(PROBLEM REQUIREMENTS): When a line of the entries contains the word "edge", report that line.

Dataset entries
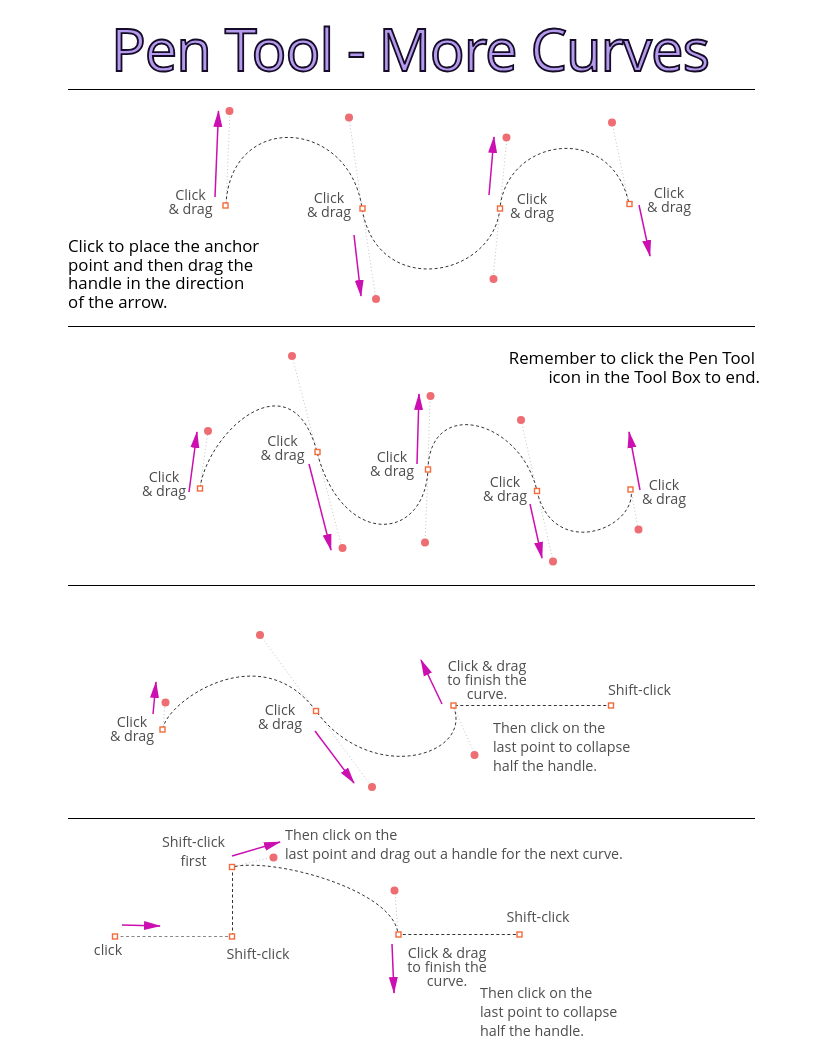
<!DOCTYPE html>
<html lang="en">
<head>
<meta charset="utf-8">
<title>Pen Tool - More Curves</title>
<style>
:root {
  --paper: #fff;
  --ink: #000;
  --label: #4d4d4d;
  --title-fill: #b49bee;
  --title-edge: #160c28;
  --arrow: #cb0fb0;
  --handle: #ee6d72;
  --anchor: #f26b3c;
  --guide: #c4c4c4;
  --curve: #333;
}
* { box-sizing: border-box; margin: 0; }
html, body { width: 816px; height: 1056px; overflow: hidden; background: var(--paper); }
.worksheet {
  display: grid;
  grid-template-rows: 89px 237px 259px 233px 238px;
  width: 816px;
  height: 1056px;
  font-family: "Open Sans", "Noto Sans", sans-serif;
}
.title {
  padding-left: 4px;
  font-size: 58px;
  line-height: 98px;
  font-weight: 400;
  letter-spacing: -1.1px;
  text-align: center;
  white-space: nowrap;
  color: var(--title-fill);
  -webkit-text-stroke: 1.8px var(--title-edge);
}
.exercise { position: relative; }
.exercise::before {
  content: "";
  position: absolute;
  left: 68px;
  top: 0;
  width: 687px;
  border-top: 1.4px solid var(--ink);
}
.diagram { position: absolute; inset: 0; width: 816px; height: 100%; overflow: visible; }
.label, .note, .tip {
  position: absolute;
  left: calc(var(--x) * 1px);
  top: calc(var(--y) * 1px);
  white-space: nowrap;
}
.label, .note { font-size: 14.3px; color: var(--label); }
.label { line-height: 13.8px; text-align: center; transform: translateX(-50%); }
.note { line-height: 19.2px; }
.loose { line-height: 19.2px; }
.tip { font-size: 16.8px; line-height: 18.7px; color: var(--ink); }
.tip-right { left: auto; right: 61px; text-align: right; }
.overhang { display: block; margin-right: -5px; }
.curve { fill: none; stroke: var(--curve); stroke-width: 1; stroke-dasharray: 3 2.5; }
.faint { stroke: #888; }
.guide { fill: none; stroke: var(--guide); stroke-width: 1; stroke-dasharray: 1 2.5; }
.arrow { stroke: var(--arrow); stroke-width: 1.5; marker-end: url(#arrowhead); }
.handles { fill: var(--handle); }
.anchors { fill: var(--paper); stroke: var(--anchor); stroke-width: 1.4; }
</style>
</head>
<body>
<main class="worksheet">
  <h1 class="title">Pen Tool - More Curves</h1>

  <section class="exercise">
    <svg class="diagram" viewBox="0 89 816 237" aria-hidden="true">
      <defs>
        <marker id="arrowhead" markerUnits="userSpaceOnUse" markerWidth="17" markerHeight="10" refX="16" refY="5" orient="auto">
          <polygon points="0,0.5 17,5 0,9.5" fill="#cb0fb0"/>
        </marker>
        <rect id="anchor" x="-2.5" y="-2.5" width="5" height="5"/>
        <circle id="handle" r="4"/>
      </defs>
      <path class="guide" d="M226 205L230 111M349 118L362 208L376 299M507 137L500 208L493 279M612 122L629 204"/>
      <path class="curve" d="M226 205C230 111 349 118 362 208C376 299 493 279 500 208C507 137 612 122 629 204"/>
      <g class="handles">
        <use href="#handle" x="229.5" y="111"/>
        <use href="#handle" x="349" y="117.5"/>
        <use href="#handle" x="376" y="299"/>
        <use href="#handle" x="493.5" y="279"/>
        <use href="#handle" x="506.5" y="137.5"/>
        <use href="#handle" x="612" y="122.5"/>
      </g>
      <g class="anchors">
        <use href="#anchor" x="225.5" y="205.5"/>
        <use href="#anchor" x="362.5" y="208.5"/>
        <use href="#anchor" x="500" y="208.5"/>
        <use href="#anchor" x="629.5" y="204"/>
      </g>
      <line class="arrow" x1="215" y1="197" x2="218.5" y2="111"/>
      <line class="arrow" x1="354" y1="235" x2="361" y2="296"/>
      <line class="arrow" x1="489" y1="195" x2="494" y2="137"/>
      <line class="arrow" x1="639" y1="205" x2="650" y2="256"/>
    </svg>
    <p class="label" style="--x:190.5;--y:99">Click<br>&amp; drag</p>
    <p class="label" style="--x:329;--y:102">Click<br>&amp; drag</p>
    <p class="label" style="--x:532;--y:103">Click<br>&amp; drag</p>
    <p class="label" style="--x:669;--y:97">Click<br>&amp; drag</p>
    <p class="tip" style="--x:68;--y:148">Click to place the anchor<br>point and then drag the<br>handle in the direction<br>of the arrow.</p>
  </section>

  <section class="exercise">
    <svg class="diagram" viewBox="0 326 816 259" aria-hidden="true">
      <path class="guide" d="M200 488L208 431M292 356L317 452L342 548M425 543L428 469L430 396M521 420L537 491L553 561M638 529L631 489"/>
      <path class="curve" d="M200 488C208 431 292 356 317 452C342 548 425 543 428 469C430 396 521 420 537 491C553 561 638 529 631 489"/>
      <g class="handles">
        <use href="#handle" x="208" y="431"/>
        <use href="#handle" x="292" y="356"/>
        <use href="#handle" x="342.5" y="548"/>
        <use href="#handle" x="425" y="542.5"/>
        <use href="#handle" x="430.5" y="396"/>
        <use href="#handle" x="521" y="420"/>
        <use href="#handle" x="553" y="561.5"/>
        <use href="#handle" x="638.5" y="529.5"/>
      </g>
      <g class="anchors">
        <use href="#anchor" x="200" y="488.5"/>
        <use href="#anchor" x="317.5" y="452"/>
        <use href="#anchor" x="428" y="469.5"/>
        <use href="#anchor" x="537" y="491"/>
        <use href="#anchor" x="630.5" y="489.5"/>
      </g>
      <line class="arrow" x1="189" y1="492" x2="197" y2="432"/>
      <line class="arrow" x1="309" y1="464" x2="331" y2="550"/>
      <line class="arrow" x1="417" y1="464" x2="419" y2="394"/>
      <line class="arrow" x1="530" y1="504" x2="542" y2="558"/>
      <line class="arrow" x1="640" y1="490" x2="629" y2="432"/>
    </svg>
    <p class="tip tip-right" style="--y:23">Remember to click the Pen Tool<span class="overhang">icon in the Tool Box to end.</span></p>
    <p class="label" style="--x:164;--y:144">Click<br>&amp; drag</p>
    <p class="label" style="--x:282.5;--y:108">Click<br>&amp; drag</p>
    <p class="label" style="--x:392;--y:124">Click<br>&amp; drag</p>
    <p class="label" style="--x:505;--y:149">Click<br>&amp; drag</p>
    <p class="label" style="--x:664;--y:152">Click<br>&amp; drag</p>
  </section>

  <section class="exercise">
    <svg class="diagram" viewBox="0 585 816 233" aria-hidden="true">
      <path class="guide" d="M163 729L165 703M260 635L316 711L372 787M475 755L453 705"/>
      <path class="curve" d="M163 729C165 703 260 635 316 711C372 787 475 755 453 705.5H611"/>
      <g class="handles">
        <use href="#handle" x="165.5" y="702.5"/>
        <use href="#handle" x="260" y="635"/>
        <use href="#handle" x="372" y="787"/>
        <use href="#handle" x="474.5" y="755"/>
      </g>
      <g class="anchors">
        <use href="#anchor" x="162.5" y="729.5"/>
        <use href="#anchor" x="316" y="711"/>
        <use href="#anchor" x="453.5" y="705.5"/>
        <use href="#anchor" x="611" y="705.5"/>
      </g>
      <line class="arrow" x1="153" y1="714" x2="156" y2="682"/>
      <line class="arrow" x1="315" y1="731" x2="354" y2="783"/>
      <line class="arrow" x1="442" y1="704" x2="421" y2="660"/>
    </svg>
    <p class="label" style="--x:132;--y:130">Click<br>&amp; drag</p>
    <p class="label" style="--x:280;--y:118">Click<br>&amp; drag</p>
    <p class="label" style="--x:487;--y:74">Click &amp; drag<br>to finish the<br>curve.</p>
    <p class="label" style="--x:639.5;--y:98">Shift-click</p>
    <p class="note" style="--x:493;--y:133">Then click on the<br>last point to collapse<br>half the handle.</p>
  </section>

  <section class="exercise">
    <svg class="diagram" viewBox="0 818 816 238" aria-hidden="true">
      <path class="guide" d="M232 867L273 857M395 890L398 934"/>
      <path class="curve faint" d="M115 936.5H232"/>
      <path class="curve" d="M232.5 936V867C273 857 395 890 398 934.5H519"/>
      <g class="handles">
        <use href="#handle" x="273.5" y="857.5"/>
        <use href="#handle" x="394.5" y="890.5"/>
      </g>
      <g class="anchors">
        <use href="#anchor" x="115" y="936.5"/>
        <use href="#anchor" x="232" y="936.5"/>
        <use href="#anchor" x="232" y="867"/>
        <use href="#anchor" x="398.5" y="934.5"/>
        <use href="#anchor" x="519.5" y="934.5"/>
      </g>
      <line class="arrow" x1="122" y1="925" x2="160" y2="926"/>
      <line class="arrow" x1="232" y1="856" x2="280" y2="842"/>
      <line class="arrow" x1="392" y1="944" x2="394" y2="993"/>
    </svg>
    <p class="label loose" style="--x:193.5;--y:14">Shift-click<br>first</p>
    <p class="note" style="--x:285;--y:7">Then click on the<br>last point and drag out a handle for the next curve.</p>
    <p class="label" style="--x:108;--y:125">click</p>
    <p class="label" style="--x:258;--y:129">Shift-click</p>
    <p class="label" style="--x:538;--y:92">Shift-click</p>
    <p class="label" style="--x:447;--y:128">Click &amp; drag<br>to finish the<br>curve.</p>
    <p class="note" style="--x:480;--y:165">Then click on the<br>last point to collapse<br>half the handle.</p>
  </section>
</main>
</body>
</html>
...
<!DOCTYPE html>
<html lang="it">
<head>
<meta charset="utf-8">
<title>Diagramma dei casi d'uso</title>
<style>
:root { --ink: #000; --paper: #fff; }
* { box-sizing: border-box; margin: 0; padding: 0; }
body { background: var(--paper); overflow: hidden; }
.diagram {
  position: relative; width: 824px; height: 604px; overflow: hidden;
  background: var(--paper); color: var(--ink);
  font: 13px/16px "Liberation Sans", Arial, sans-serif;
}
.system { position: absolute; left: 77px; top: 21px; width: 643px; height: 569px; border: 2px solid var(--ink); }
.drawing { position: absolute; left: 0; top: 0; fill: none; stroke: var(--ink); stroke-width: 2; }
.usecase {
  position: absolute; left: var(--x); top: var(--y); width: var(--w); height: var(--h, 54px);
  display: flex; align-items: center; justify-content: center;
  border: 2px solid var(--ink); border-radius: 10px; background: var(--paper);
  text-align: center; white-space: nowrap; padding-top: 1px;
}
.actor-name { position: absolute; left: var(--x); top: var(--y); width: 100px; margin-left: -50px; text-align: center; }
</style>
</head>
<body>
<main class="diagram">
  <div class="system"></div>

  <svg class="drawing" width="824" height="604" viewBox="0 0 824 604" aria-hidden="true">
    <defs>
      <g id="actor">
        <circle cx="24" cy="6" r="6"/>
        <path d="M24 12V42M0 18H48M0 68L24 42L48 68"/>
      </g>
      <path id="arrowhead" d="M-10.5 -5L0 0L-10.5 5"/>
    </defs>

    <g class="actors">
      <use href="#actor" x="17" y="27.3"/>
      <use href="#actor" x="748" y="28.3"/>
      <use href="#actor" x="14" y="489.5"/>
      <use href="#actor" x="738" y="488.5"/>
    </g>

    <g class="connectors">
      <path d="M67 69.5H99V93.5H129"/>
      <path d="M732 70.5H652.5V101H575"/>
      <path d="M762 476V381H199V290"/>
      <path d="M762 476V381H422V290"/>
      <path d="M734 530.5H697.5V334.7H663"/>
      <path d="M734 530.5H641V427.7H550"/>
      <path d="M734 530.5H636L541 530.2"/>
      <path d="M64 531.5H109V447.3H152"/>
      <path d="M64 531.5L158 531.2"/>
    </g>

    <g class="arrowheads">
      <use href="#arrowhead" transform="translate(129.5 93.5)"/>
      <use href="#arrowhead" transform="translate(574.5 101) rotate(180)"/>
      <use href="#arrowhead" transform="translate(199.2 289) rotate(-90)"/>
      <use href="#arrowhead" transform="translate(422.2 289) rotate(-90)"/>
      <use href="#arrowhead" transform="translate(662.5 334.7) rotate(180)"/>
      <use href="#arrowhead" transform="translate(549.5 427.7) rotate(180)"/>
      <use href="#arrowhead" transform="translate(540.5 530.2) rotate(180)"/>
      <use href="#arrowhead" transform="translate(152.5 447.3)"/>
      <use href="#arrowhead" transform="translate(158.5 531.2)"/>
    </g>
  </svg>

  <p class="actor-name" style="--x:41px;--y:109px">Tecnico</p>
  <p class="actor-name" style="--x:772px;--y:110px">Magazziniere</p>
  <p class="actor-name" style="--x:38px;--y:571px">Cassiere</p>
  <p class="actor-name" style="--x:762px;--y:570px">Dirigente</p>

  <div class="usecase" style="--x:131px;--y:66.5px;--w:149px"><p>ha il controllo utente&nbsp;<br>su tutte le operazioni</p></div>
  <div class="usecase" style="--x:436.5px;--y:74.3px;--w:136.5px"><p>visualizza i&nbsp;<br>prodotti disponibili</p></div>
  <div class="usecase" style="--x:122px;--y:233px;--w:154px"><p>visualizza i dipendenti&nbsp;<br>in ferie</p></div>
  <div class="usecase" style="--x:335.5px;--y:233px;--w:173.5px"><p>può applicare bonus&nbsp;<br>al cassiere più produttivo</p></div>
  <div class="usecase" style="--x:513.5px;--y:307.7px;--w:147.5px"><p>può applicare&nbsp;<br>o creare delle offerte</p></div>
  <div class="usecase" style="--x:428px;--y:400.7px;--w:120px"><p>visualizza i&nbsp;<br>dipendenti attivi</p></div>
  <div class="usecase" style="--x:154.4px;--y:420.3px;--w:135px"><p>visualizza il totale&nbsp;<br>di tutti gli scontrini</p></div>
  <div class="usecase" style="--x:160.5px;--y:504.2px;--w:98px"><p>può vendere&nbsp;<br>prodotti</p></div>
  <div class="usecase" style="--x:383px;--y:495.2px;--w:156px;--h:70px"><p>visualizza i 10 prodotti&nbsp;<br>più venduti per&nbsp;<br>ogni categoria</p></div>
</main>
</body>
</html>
...
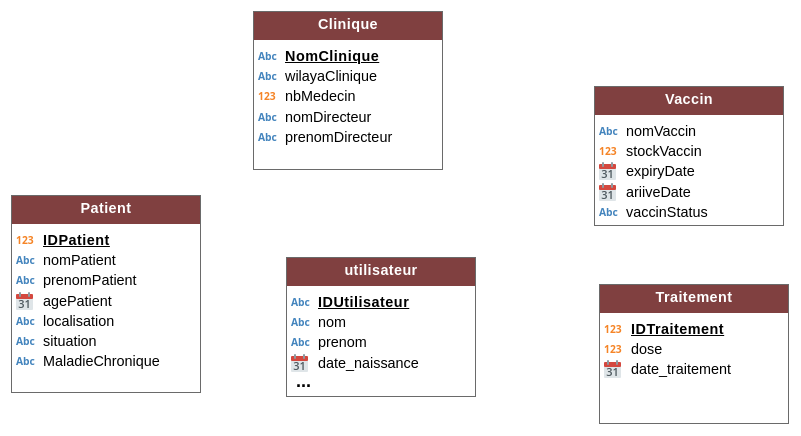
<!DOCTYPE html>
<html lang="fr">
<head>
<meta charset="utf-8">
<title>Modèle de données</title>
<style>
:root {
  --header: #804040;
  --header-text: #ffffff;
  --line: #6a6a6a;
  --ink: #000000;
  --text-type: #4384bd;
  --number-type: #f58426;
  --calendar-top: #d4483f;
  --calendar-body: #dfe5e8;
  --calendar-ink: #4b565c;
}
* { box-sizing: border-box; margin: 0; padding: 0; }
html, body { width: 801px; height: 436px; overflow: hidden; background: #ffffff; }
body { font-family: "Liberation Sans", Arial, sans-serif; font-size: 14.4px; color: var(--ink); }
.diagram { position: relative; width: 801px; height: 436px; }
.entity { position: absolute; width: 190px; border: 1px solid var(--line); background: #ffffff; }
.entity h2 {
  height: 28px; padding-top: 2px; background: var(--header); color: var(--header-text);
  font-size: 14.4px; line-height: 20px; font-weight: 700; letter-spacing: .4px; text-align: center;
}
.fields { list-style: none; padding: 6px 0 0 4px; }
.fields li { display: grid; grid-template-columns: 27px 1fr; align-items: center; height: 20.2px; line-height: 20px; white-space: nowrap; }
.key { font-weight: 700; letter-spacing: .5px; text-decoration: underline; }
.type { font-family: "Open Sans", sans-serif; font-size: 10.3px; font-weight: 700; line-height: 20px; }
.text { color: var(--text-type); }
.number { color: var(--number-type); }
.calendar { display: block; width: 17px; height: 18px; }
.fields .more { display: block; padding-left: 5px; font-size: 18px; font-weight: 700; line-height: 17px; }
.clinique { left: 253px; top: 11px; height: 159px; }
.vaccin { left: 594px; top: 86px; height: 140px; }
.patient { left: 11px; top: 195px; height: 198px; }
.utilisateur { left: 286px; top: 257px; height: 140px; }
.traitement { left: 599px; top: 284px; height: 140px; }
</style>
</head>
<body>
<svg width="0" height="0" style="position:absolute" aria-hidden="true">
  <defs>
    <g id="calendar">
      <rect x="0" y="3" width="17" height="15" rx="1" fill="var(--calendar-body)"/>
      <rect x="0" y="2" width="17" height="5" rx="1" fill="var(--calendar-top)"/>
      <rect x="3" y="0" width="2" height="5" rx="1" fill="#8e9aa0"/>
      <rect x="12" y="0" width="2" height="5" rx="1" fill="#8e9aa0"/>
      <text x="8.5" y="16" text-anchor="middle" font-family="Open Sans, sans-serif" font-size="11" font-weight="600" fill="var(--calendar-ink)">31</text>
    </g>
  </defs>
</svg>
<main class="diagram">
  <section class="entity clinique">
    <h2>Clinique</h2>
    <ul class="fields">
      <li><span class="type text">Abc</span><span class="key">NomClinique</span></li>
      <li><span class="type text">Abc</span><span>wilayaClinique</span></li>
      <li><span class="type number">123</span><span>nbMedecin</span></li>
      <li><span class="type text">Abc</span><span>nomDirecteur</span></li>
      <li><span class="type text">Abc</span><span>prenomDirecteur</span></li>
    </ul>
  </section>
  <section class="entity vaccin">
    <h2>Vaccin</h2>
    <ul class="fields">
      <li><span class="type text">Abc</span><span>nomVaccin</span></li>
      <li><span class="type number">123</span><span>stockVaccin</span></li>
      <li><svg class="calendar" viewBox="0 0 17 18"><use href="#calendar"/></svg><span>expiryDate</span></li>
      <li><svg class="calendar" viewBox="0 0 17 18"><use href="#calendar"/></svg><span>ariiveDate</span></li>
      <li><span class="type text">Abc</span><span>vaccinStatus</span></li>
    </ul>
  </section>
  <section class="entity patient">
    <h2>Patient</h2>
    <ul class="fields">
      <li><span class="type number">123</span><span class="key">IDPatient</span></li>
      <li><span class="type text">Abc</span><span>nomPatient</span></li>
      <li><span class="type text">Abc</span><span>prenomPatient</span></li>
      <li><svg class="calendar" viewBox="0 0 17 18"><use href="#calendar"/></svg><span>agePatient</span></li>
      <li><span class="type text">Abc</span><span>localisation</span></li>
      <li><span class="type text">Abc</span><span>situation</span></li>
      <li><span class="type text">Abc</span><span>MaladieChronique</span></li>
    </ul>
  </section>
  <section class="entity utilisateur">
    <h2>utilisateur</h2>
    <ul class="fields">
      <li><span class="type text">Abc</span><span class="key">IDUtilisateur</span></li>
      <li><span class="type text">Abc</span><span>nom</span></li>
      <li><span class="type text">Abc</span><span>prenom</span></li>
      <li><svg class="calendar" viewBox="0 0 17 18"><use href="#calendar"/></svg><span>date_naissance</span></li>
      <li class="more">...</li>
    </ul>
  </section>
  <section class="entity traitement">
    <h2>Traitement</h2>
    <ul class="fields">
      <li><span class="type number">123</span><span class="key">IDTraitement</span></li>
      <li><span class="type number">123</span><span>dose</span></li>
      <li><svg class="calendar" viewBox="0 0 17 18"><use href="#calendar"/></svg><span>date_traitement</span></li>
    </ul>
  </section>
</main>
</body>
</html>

(REPLY TO THE EXERCISE):
  --title-edge: #160c28;
  -webkit-text-stroke: 1.8px var(--title-edge);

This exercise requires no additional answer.